In the material below, find how many lines contain the string "align". Write only that number.

• **Information provided**:
········
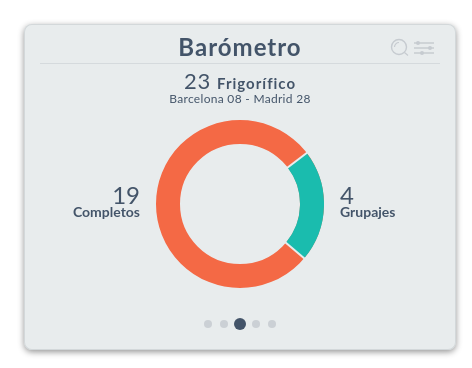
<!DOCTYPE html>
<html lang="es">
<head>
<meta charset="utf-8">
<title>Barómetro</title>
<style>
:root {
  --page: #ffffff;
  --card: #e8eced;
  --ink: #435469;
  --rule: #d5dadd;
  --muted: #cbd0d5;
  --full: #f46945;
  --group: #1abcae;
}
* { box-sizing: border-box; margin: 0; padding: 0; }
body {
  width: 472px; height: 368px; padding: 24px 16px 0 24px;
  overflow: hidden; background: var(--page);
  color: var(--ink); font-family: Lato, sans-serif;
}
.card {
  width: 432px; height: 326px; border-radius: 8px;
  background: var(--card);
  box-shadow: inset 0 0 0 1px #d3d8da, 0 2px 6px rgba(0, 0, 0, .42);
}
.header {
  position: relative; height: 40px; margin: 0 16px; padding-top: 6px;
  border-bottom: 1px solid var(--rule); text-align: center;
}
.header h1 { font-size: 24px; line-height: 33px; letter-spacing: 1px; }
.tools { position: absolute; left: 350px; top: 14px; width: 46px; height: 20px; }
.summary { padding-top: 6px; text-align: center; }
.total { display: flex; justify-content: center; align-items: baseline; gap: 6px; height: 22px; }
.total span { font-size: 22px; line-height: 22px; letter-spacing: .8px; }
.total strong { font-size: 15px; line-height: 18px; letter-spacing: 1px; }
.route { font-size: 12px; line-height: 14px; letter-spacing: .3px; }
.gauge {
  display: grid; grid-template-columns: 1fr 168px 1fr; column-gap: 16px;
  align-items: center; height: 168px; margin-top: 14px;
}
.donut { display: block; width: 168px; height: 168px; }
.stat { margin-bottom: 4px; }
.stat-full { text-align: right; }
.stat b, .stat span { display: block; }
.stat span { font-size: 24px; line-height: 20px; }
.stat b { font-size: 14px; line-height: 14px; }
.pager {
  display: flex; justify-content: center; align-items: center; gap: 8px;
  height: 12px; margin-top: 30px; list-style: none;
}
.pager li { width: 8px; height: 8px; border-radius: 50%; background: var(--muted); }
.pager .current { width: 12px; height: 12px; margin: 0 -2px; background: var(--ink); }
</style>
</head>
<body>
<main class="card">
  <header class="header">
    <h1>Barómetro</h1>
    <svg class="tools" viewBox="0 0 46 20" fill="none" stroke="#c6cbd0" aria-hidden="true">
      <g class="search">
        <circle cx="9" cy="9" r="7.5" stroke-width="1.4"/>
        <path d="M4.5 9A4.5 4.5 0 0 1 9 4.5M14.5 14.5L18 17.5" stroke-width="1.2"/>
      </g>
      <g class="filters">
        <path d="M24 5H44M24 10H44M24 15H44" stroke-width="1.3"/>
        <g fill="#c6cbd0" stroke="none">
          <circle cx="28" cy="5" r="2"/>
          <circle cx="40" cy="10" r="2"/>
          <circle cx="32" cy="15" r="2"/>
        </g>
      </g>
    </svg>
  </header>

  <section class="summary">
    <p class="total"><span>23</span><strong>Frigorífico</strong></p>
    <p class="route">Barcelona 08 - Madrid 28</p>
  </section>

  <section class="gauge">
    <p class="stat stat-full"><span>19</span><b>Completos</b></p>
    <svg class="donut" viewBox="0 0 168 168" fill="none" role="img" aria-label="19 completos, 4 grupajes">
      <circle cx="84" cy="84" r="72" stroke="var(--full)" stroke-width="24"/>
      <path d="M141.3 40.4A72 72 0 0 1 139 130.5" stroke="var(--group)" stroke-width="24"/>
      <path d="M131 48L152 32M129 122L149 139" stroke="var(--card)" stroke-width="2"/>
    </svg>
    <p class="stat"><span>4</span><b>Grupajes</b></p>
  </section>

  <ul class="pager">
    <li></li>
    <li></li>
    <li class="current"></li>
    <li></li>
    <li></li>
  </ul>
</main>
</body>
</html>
········
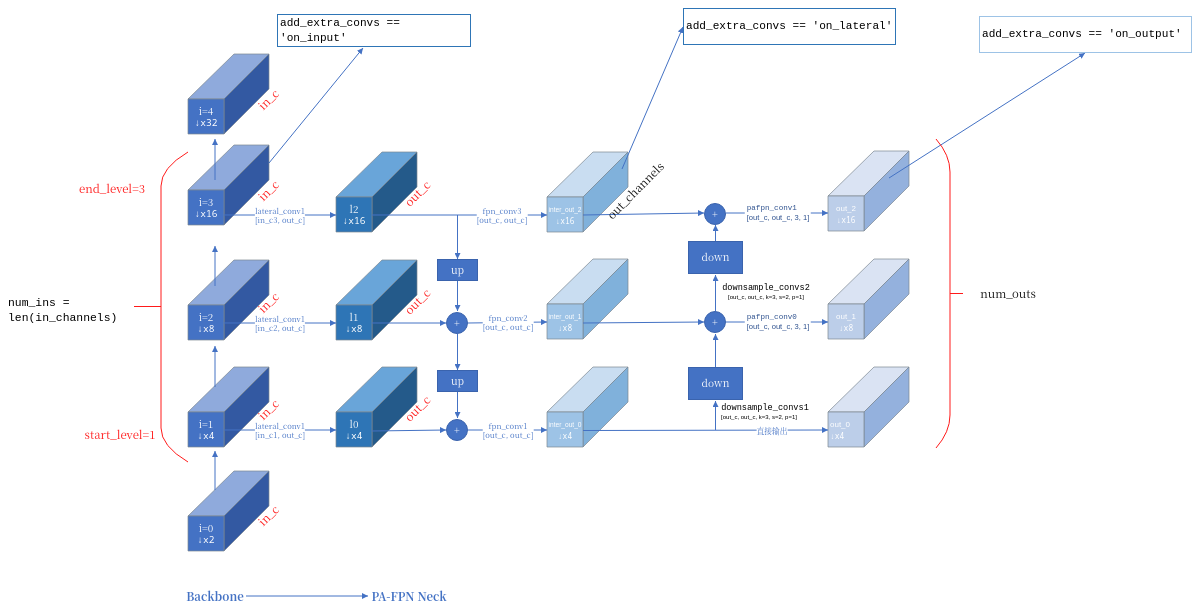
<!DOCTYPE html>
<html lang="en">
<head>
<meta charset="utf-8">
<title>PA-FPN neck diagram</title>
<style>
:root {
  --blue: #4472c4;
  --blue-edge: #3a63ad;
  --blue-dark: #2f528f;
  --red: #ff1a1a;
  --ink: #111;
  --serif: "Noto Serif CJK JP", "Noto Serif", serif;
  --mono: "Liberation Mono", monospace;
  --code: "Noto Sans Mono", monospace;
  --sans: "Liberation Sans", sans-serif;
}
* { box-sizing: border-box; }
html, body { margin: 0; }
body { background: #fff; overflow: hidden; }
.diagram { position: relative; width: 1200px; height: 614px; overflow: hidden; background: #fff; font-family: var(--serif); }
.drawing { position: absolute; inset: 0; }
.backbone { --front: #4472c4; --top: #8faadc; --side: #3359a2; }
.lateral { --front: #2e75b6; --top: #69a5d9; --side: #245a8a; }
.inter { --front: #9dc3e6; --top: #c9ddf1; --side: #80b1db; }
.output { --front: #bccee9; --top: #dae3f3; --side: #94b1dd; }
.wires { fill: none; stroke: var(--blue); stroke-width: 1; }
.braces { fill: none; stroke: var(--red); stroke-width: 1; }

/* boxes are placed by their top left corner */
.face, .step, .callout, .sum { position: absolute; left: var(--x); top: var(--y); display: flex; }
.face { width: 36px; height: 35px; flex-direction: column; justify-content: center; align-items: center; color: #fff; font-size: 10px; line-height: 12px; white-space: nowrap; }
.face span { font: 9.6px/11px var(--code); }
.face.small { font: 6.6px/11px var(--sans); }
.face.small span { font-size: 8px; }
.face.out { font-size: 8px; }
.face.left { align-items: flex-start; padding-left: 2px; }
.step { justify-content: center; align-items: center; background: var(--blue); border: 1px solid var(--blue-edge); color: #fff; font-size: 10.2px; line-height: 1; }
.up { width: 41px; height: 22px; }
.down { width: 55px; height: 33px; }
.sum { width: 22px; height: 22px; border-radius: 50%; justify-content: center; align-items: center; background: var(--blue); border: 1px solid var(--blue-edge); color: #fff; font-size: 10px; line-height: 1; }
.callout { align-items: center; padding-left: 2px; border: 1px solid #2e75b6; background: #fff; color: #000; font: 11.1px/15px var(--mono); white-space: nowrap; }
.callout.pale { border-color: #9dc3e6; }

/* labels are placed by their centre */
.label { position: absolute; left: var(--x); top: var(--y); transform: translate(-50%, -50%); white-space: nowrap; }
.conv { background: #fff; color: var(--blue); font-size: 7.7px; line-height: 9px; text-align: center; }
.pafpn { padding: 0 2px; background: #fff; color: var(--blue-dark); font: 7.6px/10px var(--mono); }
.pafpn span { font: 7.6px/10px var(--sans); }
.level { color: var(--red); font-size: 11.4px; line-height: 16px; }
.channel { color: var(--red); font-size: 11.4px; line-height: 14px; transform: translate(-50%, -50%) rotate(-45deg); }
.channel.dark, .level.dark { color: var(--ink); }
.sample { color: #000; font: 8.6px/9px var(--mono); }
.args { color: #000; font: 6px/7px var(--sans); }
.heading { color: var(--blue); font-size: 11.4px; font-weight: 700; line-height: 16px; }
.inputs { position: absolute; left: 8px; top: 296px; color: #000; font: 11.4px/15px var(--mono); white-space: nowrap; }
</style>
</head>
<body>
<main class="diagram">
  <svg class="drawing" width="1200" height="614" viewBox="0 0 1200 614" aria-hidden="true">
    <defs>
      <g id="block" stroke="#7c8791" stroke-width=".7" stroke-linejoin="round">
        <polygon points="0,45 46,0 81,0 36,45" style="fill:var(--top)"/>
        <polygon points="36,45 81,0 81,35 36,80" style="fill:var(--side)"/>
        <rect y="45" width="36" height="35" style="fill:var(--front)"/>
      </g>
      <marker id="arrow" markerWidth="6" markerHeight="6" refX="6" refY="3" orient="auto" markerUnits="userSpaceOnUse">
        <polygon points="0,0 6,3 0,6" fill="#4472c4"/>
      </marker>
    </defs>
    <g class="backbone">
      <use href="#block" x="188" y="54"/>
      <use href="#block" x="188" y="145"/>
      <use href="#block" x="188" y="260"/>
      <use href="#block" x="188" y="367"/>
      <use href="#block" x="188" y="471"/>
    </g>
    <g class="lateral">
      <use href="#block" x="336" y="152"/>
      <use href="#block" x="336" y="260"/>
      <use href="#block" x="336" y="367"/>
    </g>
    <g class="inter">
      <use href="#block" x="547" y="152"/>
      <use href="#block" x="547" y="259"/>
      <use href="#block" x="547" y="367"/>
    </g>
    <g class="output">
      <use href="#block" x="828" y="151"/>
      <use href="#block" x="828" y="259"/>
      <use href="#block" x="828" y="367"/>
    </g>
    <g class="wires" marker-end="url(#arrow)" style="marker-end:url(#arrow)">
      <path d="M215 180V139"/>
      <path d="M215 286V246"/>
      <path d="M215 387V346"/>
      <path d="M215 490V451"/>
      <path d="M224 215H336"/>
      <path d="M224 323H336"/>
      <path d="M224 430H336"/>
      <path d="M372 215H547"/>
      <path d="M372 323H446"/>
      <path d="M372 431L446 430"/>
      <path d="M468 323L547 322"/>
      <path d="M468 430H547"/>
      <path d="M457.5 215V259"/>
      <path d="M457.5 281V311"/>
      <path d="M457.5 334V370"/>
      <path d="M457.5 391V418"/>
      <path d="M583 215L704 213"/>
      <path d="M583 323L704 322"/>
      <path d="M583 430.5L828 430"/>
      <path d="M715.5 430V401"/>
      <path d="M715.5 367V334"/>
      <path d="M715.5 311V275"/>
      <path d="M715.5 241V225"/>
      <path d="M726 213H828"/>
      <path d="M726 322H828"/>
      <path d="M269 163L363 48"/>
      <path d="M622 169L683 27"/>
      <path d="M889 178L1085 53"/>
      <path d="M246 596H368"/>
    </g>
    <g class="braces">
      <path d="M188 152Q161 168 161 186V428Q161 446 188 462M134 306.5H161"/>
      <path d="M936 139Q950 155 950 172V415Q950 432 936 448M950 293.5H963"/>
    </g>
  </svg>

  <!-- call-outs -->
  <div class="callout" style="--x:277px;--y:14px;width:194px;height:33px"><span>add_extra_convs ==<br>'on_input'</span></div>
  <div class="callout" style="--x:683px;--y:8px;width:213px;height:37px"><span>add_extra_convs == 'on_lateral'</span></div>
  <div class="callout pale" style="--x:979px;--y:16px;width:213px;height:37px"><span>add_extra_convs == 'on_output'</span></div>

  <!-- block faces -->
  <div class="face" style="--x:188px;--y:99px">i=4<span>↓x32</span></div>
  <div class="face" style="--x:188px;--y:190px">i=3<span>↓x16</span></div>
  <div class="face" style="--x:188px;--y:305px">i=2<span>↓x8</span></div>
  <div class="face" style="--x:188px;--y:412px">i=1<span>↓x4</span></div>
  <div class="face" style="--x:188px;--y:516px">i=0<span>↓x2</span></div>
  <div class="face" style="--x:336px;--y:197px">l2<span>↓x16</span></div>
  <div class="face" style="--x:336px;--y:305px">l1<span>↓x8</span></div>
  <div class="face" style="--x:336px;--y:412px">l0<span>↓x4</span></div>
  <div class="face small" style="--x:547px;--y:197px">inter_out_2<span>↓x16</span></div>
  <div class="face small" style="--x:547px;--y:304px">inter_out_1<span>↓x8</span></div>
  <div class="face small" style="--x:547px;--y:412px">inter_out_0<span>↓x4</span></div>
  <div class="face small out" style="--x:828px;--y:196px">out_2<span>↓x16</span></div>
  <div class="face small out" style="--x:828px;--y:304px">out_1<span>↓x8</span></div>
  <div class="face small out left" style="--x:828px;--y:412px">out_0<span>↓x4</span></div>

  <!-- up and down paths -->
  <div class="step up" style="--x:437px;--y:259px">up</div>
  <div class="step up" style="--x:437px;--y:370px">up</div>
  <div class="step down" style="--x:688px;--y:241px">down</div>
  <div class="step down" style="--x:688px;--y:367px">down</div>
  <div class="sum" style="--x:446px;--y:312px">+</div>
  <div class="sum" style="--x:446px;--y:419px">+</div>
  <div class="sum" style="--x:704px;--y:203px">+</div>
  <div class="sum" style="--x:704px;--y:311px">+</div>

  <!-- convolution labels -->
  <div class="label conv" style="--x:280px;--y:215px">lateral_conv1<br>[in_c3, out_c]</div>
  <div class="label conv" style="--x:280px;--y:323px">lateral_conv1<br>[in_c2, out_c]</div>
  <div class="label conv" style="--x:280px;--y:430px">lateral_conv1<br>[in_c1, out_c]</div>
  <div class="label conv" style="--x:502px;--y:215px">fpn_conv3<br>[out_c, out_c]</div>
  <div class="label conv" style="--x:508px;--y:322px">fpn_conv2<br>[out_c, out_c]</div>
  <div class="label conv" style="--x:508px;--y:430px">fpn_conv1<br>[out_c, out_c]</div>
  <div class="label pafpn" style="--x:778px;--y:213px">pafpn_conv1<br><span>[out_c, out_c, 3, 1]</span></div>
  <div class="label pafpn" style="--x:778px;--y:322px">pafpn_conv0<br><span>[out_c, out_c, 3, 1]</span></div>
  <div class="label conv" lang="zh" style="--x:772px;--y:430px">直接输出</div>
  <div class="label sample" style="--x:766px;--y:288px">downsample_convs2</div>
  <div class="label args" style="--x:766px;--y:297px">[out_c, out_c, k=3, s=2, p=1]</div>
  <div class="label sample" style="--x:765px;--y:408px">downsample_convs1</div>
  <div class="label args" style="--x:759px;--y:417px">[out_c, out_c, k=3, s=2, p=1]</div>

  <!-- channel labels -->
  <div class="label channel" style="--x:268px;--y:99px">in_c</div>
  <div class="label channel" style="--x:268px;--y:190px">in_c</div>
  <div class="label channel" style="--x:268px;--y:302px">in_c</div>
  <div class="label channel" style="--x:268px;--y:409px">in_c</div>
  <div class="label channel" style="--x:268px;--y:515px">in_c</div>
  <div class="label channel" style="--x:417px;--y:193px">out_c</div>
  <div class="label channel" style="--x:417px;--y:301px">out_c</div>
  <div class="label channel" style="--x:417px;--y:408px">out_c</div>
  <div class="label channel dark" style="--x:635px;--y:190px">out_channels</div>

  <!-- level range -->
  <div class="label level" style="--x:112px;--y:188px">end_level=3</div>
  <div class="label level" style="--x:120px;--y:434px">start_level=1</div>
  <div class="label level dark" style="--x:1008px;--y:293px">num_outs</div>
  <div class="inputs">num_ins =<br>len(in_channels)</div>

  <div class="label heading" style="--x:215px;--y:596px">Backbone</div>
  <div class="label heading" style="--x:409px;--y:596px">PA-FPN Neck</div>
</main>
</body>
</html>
········
• **Result of this task**: 12